Some payloads carry a third propulsion stage stage if they need to reach a high orbit, or are destined for an interplanetary mission. Similarly, Shuttle carried payloads that had their own propulsion system on many occasions.
Similarities between rockets and the Space Shuttle
Conventional rockets have reaction control thrusters to keep pointing the rocket in the right direction as well. However, unlike the shuttle — once the payload is delivered into orbit — the job of the rocket is done.
Rockets use pyrotechnic (explosive) separation systems during flight to rapidly and safely separate strop on boosters and rocket stages — as did the shuttle.
All rockets rely on computer avionics systems with sophisticated guidance, navigation, and flight control systems — as did the shuttle. In fact, ascent phase through MECO was hands off for the astronauts unless emergency procedures were required.
All rockets rely on communication systems to provide updated and real time commands and information.
All rockets carry range safety systems. In the event that the rocket leaves the pre-programmed and approved flight plan — ground operators have the ability to blow the rocket up before it can approach a populated area. The shuttle had a system like this as well.
All big rockets have some sort of thrust vector control to use the engine thrust to steer the rocket in flight. The shuttle main engines and SRBs did as well.
All big rockets have electrical power systems and utilize batteries.
The Rocket Revolution
There is a revolution going on in the rocket world. There are many more rockets available today, and the prices have come down considerably.
SpaceX is largely responsible for setting a new commercial tone and stealing business from the traditional rocket companies.
Blue Origin has added more competition and there are many smaller rocket companies. Even the Japanese and European space agencies have initiated new big rocket developments aimed at cheaper pricing. The venerable United Launch Alliance has been re-tooling as well to meet this threat. While the Atlas and Delta rockets have a fantastic track record — they are far too expensive in this new market reality. ULA hopes to re establish their market dominance with the new Vulcan rocket that will replace Atlas.
This is an exciting time to work in the space industry.

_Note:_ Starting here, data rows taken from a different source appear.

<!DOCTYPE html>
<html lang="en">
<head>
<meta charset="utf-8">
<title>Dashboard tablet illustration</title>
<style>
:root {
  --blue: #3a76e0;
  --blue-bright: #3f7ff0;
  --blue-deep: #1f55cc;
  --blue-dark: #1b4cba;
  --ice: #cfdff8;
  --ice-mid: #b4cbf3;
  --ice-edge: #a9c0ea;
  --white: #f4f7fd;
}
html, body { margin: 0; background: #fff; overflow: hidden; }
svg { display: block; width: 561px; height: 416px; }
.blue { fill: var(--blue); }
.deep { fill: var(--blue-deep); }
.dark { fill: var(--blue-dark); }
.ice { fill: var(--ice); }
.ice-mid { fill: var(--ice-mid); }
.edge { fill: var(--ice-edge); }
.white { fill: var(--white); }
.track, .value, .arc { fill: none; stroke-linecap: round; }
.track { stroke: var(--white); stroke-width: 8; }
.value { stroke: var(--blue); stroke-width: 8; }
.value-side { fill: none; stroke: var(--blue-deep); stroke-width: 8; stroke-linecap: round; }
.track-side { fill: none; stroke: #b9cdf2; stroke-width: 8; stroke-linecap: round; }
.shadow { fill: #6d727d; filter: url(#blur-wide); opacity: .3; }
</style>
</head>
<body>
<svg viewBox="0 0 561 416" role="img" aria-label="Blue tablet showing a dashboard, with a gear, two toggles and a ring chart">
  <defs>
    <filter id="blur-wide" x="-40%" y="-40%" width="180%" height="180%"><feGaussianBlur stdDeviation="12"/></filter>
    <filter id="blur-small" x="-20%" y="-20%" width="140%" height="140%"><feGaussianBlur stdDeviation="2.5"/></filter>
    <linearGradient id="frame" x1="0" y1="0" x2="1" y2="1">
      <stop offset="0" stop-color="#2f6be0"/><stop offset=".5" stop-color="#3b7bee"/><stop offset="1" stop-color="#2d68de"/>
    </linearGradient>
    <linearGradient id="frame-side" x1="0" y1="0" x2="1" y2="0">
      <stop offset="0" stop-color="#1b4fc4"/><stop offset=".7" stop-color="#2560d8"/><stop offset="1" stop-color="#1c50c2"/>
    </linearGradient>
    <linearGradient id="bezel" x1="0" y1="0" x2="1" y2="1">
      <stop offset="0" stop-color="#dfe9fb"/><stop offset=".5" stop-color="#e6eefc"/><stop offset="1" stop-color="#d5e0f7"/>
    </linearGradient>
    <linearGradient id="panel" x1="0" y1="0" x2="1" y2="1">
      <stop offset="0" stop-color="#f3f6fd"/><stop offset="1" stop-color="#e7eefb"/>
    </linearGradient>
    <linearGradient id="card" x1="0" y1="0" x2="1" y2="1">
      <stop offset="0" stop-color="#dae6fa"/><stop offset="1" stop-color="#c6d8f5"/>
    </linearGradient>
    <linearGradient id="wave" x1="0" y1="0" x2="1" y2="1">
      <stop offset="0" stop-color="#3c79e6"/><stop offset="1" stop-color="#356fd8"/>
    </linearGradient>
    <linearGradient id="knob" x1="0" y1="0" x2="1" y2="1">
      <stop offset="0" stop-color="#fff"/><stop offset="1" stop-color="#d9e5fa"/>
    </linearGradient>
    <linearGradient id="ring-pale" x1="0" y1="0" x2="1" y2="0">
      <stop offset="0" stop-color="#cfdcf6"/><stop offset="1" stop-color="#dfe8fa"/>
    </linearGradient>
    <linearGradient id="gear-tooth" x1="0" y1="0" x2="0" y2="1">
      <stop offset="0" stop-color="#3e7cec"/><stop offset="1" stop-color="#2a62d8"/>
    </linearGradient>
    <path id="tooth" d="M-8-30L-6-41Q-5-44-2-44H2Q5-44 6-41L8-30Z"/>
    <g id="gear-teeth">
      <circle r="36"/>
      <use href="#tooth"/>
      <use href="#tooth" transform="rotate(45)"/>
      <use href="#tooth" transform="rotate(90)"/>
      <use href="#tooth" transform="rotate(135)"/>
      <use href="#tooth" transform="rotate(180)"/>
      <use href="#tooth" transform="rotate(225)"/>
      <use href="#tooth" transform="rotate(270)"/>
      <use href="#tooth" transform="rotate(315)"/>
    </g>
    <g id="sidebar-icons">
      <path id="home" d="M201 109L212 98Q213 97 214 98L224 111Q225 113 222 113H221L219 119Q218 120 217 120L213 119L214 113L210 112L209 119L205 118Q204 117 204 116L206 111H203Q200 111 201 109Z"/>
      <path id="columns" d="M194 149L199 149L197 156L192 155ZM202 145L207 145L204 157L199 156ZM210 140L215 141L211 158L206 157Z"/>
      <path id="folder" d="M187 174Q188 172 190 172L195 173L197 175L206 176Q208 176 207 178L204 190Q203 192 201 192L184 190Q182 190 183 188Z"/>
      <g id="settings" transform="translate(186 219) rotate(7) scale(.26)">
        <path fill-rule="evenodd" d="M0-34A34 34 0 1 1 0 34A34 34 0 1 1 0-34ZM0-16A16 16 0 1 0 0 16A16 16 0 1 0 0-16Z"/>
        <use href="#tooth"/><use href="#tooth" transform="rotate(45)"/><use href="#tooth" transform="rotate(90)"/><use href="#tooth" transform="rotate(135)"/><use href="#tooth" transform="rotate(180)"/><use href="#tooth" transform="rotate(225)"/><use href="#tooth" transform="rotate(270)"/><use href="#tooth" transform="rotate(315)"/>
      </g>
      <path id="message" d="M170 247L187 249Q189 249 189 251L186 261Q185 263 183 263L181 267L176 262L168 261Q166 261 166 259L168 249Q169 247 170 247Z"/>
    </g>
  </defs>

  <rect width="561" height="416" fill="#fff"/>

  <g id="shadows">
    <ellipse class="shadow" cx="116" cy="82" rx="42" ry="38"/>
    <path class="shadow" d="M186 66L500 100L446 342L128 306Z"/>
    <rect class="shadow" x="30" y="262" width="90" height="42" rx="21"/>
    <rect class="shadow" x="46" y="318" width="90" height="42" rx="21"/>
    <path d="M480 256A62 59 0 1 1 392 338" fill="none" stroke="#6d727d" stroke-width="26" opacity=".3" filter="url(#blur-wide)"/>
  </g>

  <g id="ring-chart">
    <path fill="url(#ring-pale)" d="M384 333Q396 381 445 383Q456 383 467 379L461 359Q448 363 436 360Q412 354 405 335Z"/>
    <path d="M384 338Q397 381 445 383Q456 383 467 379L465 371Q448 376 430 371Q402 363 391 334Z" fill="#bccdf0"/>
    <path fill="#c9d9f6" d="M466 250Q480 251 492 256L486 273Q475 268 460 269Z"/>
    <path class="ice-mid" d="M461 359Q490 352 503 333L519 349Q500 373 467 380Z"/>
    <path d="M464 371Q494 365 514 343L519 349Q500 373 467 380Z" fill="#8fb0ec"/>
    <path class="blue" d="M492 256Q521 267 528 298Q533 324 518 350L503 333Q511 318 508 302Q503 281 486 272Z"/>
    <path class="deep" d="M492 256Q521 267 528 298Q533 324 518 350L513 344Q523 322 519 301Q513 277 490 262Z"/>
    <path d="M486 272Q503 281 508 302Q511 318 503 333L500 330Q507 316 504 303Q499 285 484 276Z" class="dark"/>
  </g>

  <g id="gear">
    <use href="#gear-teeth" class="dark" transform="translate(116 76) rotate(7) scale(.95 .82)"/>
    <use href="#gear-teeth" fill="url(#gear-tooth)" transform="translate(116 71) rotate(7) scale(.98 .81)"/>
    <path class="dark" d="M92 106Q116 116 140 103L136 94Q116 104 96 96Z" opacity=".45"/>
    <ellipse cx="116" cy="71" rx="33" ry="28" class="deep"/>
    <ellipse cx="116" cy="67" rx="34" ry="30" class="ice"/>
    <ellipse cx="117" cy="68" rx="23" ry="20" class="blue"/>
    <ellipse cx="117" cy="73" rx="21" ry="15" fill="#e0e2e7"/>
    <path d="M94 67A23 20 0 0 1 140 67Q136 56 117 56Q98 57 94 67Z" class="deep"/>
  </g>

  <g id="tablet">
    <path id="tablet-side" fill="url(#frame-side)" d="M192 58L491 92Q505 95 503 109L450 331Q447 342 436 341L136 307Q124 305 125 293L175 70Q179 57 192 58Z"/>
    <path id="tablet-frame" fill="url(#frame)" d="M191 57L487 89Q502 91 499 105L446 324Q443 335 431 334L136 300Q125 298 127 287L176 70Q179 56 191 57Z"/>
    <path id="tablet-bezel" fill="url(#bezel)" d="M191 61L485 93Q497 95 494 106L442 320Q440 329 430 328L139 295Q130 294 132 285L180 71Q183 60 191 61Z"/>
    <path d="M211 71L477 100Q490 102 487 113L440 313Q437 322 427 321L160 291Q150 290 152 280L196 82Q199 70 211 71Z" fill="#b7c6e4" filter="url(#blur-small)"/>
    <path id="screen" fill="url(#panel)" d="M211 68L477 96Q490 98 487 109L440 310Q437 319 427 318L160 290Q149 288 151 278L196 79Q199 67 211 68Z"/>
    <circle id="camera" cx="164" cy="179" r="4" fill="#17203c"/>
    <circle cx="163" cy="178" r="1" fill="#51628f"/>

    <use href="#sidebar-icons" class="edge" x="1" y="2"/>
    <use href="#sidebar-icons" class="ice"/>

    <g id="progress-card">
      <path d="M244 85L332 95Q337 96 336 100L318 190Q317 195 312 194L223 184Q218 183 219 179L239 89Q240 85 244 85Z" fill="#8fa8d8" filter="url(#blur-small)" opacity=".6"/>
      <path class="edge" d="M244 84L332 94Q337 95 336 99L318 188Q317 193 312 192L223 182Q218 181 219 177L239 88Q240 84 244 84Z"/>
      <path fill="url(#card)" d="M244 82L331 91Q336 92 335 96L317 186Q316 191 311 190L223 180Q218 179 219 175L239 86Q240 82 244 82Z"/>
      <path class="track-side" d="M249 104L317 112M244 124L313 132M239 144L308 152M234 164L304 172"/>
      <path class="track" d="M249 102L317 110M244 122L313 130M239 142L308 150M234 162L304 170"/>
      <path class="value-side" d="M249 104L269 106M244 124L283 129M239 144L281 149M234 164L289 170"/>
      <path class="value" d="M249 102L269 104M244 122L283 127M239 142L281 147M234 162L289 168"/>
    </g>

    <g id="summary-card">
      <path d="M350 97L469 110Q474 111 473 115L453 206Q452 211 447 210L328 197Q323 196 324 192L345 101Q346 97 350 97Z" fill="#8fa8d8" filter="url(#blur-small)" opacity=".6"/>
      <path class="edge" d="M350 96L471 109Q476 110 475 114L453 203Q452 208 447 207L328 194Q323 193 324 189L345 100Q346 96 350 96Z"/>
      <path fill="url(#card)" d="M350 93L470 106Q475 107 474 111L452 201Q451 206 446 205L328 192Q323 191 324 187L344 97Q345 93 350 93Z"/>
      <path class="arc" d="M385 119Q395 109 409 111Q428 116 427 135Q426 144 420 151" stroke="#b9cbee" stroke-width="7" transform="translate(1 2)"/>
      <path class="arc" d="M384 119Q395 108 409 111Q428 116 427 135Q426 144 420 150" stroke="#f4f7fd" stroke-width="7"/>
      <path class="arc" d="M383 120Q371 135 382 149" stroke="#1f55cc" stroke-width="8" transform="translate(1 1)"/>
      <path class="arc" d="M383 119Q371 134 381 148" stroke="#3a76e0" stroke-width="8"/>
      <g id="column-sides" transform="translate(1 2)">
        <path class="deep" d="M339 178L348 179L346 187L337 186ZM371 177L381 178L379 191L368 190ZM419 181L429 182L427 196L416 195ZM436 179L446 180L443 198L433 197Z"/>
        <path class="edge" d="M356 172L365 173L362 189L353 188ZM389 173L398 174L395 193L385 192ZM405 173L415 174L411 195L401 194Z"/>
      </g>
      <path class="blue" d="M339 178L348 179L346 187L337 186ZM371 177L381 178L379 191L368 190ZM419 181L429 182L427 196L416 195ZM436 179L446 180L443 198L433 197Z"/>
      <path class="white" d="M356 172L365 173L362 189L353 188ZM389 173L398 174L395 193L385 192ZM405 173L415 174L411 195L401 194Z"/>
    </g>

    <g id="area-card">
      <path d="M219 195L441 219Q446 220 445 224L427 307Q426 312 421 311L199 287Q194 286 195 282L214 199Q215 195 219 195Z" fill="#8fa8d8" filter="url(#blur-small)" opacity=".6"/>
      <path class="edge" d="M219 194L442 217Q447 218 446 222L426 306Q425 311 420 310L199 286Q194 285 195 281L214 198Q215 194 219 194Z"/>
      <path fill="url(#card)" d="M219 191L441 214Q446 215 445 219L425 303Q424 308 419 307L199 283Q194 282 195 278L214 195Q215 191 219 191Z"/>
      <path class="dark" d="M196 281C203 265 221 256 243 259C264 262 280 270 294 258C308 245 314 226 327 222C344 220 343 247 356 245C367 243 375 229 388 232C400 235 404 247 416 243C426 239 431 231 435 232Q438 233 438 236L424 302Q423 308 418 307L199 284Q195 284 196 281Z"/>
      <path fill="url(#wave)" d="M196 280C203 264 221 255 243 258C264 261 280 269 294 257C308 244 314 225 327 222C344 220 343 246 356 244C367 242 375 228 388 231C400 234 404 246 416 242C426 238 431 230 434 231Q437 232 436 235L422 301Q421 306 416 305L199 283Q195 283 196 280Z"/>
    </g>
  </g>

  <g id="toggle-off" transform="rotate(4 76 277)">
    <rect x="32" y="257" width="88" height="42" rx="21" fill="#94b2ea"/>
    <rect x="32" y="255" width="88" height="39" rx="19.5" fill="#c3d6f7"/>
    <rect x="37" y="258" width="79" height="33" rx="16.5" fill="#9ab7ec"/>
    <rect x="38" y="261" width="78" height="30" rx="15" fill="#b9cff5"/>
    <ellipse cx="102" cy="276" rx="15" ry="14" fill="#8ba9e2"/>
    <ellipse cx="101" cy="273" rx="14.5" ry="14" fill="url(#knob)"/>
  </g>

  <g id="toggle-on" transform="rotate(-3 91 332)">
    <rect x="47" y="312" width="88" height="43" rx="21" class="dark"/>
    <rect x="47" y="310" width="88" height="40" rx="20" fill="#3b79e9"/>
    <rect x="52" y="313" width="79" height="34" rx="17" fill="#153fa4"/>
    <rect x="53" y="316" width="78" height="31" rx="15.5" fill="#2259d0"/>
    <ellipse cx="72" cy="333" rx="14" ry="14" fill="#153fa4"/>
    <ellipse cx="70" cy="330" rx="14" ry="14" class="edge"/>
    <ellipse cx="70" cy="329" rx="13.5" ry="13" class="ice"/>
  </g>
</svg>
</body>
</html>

NASA is building a new “big rocket” as well. However, NASA seems to be following the old school approach. The Space Launch System (SLS) will have tremendous lift capability, but it will be very expensive to operate, requiring a large logistical support base for a limited number of missions. With the exciting expansion of launch vehicle providers, and multiplicity of options for launch into space, it is hard to understand this approach.